School in Canada was hard for me because I did not speak any English. They didn’t have programs like today, where they help kids with English as a second language. I was 9 and they put me into Grade one – I should have been in Grade four, this had long-lasting impact on my self-esteem and hindered my education. The kids were mean and ridiculed me and on my first day of school I curtsied to my teacher and she laughed and so, I made a strong effort to learn English and make sure I lost my accent. The only kids, who were my friends, were outsiders like me – a midget, a little black girl, etc. I did catch up 2 years of my schooling over the years, but I never managed to catch up the third one. I was 18 in Grade 12, rather than the usual 17-year-old.
So my first impressions of Canada were not great, but they changed. While I lived with my parents, we never managed to make enough money to move to the Western part of Canada, which was more like our homeland. I grew up and we moved to London, Ontario, where I went to high school and met my high school sweet heart and married him. His idea of impressing me, when we first met, was to do a cannon ball into 3 feet of water! He has always been one to make me laugh to this day, as we are now married 53 years. We had our first child in London, Ontario, my husband worked in Detroit, so we moved back to Windsor for a short spell.
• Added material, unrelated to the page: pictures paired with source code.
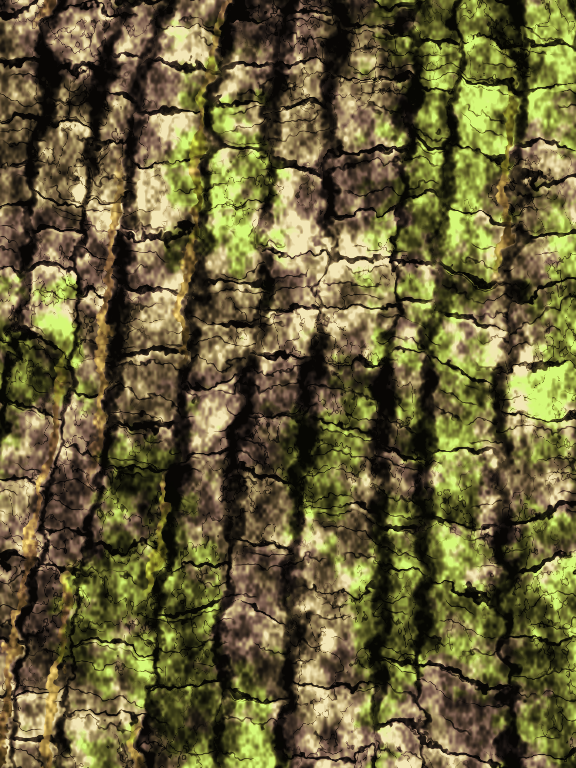
A Shadertoy shader for this texture:

```glsl
// Old tree bark: leaning ridges split into cracked plates, with moss and ochre seams.

const float COLUMNS = 7.5;        // ridges per canvas width at the bottom
const float COLUMN_GAIN = 1.8;    // extra ridges per unit of height
const float FAN_CENTER = 0.9;     // ridges lean away from this x
const float ROWS = 6.0;           // plates per unit of height at the bottom
const float ROW_GAIN = 2.2;       // plates get shorter towards the top
const float JITTER = 0.6;         // irregularity of ridge and plate spacing
const float FURROW_WIDTH = 0.011;
const float CRACK_WIDTH = 0.0065;
const float FINE_CRACK_WIDTH = 0.0022;
const float ROUGHNESS = 0.055;    // raggedness of all edges
const float BRIGHTNESS = 0.62;

const vec3 MOSS_TINT = vec3(0.88, 1.08, 0.66);
const vec3 PLUM_TINT = vec3(1.02, 0.95, 1.16);
const vec3 OCHRE_TINT = vec3(1.05, 0.98, 0.72);

// Bark colours from shadow to highlight, and the tone at which each is reached
const vec3 BARK[7] = vec3[7](
    vec3(0.03, 0.025, 0.015), vec3(0.12, 0.10, 0.07), vec3(0.29, 0.24, 0.15),
    vec3(0.48, 0.39, 0.27), vec3(0.61, 0.54, 0.35), vec3(0.78, 0.70, 0.48),
    vec3(0.95, 0.90, 0.71));
const float STOPS[7] = float[7](-2.1, -1.13, -0.25, 0.33, 0.77, 1.25, 1.8);

float hash(vec2 p) {
    return fract(sin(dot(p, vec2(127.1, 311.7))) * 43758.5453);
}

float noise(vec2 p) {
    vec2 i = floor(p), f = fract(p);
    f = f * f * (3.0 - 2.0 * f);
    return mix(mix(hash(i), hash(i + vec2(1, 0)), f.x),
               mix(hash(i + vec2(0, 1)), hash(i + vec2(1, 1)), f.x), f.y);
}

float fbm(vec2 p) {
    float sum = 0.0, weight = 0.46;
    for (int i = 0; i < 4; i++) {
        sum += weight * noise(p);
        p = mat2(1.6, 1.2, -1.2, 1.6) * p + 7.3;
        weight *= 0.6;
    }
    return sum;
}

// Irregular 1D cells: x = signed distance to the nearest border, y = cell id
vec2 cells(float t, float seed) {
    float base = floor(t + 0.5);
    vec2 best = vec2(9.0, 0.0);
    for (float k = -1.0; k <= 1.0; k++) {
        float id = base + k;
        float d = t - id - JITTER * (hash(vec2(id, seed)) - 0.5);
        if (abs(d) < abs(best.x)) best = vec2(d, d < 0.0 ? id : id + 1.0);
    }
    return best;
}

float line(float d, float halfWidth, float soft) {
    return 1.0 - smoothstep(halfWidth - soft, halfWidth + soft, abs(d));
}

vec3 barkColor(float tone) {
    vec3 color = BARK[0];
    for (int i = 1; i < 7; i++)
        color = mix(color, BARK[i], clamp((tone - STOPS[i - 1]) / (STOPS[i] - STOPS[i - 1]), 0.0, 1.0));
    return color;
}

void mainImage(out vec4 fragColor, in vec2 fragCoord) {
    vec2 p = fragCoord / iResolution.x;
    float soft = max(0.0016, 0.7 / iResolution.x);

    // Bend and roughen the layout
    vec2 rough = vec2(fbm(p * 24.0), fbm(p * 24.0 + 40.0)) - 0.5;
    vec2 bend = vec2(noise(p * vec2(5.0, 3.5)), noise(p * 7.0 + 9.0)) - 0.5;
    vec2 q = p + 0.045 * bend + ROUGHNESS * rough;

    // Ridges, then plates within each ridge
    float columnScale = COLUMNS + COLUMN_GAIN * p.y;
    vec2 column = cells((q.x - FAN_CENTER) * columnScale, 1.0);
    float side = column.x / columnScale;
    float rowScale = ROWS + 2.0 * ROW_GAIN * p.y;
    float slope = 2.4 * (hash(vec2(column.y, 5.0)) - 0.3);
    float along = q.y * (ROWS + ROW_GAIN * q.y) + slope * q.x + 17.0 * hash(vec2(column.y, 3.0));
    vec2 row = cells(along, column.y);
    float rise = row.x / rowScale;
    vec2 fineRow = cells(along * 3.1 + 2.0 * bend.x, column.y + 50.0);

    // Furrows, plate cracks, fine cracks and crumbling outlines
    float furrowWidth = FURROW_WIDTH * (0.2 + 1.7 * noise(p * vec2(9.0, 6.0) + 3.0));
    float furrow = line(side - 0.003, furrowWidth * 0.85, furrowWidth * 0.45 + soft);
    float crack = line(rise, CRACK_WIDTH * noise(p * 17.0 + 20.0), soft);
    float fineMask = smoothstep(0.42, 0.6, noise(p * 19.0 + 60.0));
    float fine = fineMask * line(fineRow.x / (3.1 * rowScale), FINE_CRACK_WIDTH * 0.6, soft);
    float crumbField = fbm(p * vec2(30.0, 22.0) + 80.0);
    float crumbs = line(crumbField - 0.46, 0.012, 0.012) * smoothstep(0.35, 0.65, noise(p * 9.0 + 31.0));

    // Tone of the plates, from broad light to grain
    float grain = noise(p * vec2(170.0, 130.0)) - 0.5;
    float tone = BRIGHTNESS - 1.3 * (p.x - 0.5) * (p.x - 0.5);
    tone += 1.6 * (noise(p * 3.5 + 12.0) - 0.5);
    tone += 1.0 * (hash(vec2(column.y, row.y)) - 0.5);
    tone += 4.6 * (fbm(p * vec2(28.0, 18.0) + 5.0) - 0.5);
    tone += 1.3 * grain + 1.2 * (noise(p * vec2(85.0, 60.0) + 8.0) - 0.5);
    tone += 0.5 * line(rise + 0.009, 0.004, 0.004);
    tone -= 2.1 * furrow + 2.2 * crack * (1.0 - furrow) + 1.5 * fine + 1.1 * crumbs;

    // Thin ochre seams left of some furrows
    float seam = step(0.5, hash(vec2(column.y, 21.0))) * line(side + 0.017, 0.007, 0.002);
    seam *= smoothstep(0.35, 0.55, noise(vec2(column.y * 7.0, p.y * 5.0)));
    tone = mix(tone, 0.45 + 1.6 * grain + 5.0 * rough.x, 0.85 * seam);

    // Colour with moss, plum and ochre tints
    float moss = smoothstep(0.5, 0.75, noise(p * vec2(9.0, 4.0) + 70.0) + 0.3 * (p.x - 0.5) + rough.y);
    float plum = smoothstep(0.35, 0.65, noise(p * 8.0 + 90.0) + rough.x) * (1.0 - moss);
    vec3 color = barkColor(tone);
    color *= mix(vec3(1.0), PLUM_TINT, plum * (1.0 - smoothstep(0.6, 1.4, tone)));
    color *= mix(vec3(1.0), MOSS_TINT, moss);
    color *= mix(vec3(1.0), OCHRE_TINT, seam);
    fragColor = vec4(clamp(color, 0.0, 1.0), 1.0);
}
```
Never giving up on the hope of moving West, we went on a trip there and fell in love with this beautiful place called Vancouver and all of BC and decided this was for us. At the time we said we would be back within 5 years, we were back within a year, as my husband’s company closed in Detroit. We headed west with a U-Haul trailer with a few of our belongings and $500.00 in search for a job and new home. We left our son with our parents for a short time until we were settled. Moving to this province was a choice we have never regretted.
Soon my next child, a girl was born and our little family was complete. My parents, finally, realized their dream to move west and moved out soon after the birth of our daughter. My husband went on to be a very successful business/salesman in the peat/fertilizer business and I went on to finish my high school degree, get my travel agents license (travel has always been a passion of mine) and started my own travel agency in the Okanagan, which was, also, very successful.
My son now lives close to us in the Okanagan working in a marina and as a Ferrier – has given us our 2 lovely grandchildren. My daughter went off to follow a career as an entertainer in England, UK. We are now retired and still traveling, which has been a large part of our lives and so continues. My start in Canada was not the easiest, but I now see this country as my home and have been very lucky to have made that great crossing so many years ago.
Photos from the trip:
Inge and family on the Groote Beer Ship